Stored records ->
========
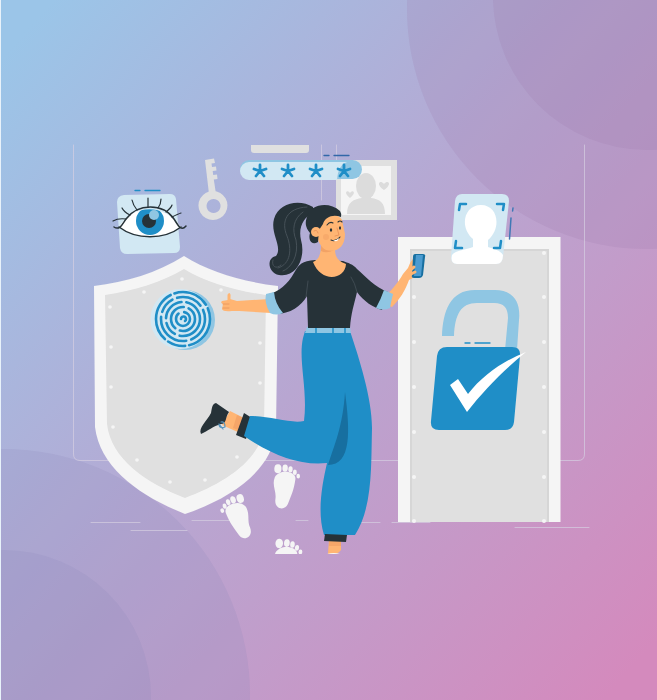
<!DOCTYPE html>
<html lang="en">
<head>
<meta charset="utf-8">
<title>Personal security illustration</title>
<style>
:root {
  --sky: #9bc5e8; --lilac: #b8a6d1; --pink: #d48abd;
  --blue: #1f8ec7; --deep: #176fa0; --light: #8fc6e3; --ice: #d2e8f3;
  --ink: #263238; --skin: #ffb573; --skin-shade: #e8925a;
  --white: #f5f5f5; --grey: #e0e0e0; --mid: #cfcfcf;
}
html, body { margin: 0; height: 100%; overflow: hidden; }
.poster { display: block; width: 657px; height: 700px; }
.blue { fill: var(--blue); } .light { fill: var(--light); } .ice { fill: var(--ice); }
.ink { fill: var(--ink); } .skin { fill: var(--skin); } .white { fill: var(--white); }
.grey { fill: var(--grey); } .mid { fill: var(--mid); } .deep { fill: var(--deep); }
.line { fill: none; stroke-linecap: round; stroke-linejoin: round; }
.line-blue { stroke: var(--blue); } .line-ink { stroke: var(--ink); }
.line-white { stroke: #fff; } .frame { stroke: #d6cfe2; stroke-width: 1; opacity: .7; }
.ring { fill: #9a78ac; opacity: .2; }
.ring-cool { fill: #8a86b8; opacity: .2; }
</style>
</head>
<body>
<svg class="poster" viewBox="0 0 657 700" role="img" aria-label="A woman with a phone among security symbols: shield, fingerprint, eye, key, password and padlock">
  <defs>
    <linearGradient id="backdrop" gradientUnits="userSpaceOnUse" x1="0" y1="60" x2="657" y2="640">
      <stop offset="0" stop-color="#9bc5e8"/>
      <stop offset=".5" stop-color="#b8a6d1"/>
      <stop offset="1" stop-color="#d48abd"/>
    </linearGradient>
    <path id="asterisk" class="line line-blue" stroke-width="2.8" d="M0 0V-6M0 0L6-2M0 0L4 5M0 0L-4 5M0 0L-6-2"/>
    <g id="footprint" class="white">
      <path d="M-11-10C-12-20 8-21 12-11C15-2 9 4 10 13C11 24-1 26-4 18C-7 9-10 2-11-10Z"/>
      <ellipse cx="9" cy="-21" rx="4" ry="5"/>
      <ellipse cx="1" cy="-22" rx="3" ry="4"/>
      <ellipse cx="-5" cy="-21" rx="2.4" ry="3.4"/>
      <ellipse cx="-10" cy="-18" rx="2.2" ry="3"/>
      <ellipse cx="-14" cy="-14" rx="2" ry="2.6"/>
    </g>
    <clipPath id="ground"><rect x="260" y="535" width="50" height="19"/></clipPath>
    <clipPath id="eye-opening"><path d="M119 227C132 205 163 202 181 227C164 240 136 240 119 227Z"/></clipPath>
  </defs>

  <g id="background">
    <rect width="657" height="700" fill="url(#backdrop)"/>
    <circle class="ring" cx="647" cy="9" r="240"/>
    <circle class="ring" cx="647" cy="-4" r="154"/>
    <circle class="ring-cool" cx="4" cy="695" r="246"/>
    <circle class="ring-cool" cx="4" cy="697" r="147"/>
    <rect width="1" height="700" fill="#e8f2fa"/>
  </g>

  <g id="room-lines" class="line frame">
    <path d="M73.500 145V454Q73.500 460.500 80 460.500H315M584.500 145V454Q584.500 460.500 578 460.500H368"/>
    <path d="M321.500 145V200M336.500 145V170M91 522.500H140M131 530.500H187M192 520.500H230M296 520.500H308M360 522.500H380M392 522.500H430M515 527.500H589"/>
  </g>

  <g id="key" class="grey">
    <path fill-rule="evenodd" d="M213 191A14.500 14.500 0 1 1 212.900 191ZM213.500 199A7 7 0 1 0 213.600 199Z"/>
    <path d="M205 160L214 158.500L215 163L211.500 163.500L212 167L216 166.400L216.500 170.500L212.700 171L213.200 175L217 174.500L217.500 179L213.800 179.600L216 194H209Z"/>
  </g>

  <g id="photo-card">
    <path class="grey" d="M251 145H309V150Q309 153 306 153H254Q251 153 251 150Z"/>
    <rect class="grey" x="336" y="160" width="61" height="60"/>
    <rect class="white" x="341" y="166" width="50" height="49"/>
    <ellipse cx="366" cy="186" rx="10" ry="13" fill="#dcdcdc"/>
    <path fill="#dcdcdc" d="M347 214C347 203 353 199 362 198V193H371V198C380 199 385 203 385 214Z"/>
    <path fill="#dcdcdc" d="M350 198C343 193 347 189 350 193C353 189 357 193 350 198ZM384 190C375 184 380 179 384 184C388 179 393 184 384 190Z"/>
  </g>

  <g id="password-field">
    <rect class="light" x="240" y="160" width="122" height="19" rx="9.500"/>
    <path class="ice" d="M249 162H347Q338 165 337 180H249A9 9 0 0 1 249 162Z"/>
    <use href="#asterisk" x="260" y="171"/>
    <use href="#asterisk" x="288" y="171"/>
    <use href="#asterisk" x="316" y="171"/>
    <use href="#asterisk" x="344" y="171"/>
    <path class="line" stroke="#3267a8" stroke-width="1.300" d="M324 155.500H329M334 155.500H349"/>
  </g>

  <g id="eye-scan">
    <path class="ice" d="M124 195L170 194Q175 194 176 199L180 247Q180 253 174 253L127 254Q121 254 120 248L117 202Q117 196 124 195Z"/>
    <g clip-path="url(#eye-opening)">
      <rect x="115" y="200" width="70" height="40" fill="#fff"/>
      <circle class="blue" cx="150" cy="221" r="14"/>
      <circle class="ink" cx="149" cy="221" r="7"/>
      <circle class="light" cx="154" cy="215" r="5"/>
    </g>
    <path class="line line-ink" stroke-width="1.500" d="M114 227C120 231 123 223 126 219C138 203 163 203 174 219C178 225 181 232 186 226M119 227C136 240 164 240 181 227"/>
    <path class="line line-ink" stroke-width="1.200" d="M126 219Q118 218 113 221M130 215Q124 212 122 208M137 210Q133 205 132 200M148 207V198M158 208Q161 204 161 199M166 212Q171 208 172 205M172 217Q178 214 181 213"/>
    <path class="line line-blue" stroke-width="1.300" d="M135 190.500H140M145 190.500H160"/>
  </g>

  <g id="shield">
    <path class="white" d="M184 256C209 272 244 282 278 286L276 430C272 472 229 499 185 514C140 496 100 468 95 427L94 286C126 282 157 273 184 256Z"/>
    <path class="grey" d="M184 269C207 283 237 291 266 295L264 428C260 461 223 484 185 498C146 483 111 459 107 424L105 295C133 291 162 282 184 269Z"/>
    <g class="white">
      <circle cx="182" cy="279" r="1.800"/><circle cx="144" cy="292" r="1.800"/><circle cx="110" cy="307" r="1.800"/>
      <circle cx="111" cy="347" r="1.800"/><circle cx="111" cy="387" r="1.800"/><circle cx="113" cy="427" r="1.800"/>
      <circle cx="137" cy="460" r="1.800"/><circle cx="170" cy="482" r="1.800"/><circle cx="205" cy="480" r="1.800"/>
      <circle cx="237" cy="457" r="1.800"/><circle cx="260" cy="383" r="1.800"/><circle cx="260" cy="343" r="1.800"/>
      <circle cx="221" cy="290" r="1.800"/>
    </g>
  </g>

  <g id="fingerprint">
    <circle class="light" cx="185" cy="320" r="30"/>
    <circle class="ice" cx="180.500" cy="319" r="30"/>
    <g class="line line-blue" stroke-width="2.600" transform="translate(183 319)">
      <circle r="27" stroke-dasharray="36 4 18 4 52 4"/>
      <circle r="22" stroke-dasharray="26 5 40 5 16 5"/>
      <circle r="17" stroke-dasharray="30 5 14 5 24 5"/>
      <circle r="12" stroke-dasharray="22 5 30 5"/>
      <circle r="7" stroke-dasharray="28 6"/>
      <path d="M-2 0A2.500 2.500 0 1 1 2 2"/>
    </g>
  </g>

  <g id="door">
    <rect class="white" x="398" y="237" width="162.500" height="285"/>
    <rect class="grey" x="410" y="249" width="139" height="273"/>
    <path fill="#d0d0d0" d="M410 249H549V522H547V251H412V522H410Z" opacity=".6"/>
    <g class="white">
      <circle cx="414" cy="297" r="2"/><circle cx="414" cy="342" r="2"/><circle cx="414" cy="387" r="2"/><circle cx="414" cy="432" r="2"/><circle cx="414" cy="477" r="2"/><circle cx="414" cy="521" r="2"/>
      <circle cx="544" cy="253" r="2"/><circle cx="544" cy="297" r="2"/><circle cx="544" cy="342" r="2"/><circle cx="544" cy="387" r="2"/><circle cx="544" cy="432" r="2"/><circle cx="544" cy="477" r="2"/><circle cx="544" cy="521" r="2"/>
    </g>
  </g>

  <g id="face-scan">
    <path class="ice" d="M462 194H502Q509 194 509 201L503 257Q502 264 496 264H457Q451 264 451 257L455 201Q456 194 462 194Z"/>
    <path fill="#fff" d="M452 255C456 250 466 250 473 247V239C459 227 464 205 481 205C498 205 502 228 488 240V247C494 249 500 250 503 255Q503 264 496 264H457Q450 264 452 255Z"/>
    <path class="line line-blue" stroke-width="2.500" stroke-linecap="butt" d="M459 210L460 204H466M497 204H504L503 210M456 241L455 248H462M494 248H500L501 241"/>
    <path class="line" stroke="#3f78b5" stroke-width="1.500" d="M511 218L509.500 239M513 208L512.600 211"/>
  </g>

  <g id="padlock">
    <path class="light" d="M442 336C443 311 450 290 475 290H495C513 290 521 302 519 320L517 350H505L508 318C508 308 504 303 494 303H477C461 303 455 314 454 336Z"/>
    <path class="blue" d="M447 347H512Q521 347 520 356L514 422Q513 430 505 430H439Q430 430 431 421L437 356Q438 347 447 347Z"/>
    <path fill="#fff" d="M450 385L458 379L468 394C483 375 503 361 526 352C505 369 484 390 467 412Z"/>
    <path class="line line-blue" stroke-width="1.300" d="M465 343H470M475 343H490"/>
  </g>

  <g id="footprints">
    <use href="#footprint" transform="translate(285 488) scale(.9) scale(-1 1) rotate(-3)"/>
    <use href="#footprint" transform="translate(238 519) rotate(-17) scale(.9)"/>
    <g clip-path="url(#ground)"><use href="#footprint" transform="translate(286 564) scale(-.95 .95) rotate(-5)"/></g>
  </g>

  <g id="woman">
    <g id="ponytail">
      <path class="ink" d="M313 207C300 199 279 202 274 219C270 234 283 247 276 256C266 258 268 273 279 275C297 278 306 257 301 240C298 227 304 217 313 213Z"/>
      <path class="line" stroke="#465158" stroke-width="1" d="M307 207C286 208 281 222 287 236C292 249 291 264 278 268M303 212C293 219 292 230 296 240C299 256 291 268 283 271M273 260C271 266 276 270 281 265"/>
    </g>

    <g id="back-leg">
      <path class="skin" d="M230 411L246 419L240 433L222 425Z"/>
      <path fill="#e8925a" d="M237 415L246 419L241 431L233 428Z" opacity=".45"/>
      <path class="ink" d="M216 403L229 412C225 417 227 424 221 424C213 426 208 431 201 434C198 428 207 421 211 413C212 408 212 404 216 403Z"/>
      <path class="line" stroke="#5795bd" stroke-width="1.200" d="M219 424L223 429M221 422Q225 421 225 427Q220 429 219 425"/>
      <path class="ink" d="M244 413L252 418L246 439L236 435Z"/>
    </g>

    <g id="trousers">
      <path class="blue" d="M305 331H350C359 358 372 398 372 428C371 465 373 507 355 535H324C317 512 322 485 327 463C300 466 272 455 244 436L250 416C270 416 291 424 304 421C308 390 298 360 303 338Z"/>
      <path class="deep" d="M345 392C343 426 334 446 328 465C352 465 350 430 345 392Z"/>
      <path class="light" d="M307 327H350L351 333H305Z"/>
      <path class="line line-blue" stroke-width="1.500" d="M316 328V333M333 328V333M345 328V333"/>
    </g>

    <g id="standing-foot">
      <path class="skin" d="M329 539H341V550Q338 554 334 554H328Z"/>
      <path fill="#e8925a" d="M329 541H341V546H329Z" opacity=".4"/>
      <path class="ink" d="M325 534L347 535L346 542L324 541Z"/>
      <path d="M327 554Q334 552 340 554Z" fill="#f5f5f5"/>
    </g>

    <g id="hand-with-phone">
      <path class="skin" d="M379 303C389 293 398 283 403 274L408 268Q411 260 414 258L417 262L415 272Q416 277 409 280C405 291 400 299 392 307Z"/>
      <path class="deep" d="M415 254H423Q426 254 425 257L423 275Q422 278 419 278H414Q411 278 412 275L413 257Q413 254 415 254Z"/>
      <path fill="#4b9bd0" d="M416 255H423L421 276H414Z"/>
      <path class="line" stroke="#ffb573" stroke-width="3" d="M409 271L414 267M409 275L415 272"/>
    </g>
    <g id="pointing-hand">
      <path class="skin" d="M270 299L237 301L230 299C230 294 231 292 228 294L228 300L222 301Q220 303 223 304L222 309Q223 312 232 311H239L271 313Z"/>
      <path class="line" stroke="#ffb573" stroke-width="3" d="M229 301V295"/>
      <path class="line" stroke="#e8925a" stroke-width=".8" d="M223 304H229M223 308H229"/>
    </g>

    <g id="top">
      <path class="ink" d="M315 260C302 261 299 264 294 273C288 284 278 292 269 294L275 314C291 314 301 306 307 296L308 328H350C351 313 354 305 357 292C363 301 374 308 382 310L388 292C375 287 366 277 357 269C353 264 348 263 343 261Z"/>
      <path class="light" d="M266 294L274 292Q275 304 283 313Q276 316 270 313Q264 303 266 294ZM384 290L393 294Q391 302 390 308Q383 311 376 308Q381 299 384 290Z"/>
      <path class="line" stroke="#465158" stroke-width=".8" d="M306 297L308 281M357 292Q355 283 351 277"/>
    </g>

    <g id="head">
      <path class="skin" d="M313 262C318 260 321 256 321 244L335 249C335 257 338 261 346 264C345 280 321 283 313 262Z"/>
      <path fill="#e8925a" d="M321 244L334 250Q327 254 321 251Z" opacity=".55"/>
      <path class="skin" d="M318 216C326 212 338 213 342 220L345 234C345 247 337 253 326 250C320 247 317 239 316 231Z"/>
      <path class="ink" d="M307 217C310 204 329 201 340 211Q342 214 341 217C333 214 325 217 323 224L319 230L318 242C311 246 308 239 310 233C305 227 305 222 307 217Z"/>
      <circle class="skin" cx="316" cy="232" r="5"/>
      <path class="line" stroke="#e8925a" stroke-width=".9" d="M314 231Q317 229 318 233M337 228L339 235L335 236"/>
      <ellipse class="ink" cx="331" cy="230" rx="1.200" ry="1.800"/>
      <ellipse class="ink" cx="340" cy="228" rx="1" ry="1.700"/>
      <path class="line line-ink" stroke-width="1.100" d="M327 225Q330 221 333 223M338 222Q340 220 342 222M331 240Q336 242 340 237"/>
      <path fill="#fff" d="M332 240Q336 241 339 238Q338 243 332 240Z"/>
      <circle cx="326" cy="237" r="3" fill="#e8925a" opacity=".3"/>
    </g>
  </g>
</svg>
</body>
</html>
========
Work required ->
In the lines above, find the word "ellipse" and copy every line it occurs in.

Completed task ->
      <ellipse cx="9" cy="-21" rx="4" ry="5"/>
      <ellipse cx="1" cy="-22" rx="3" ry="4"/>
      <ellipse cx="-5" cy="-21" rx="2.4" ry="3.4"/>
      <ellipse cx="-10" cy="-18" rx="2.2" ry="3"/>
      <ellipse cx="-14" cy="-14" rx="2" ry="2.6"/>
    <ellipse cx="366" cy="186" rx="10" ry="13" fill="#dcdcdc"/>
      <ellipse class="ink" cx="331" cy="230" rx="1.200" ry="1.800"/>
      <ellipse class="ink" cx="340" cy="228" rx="1" ry="1.700"/>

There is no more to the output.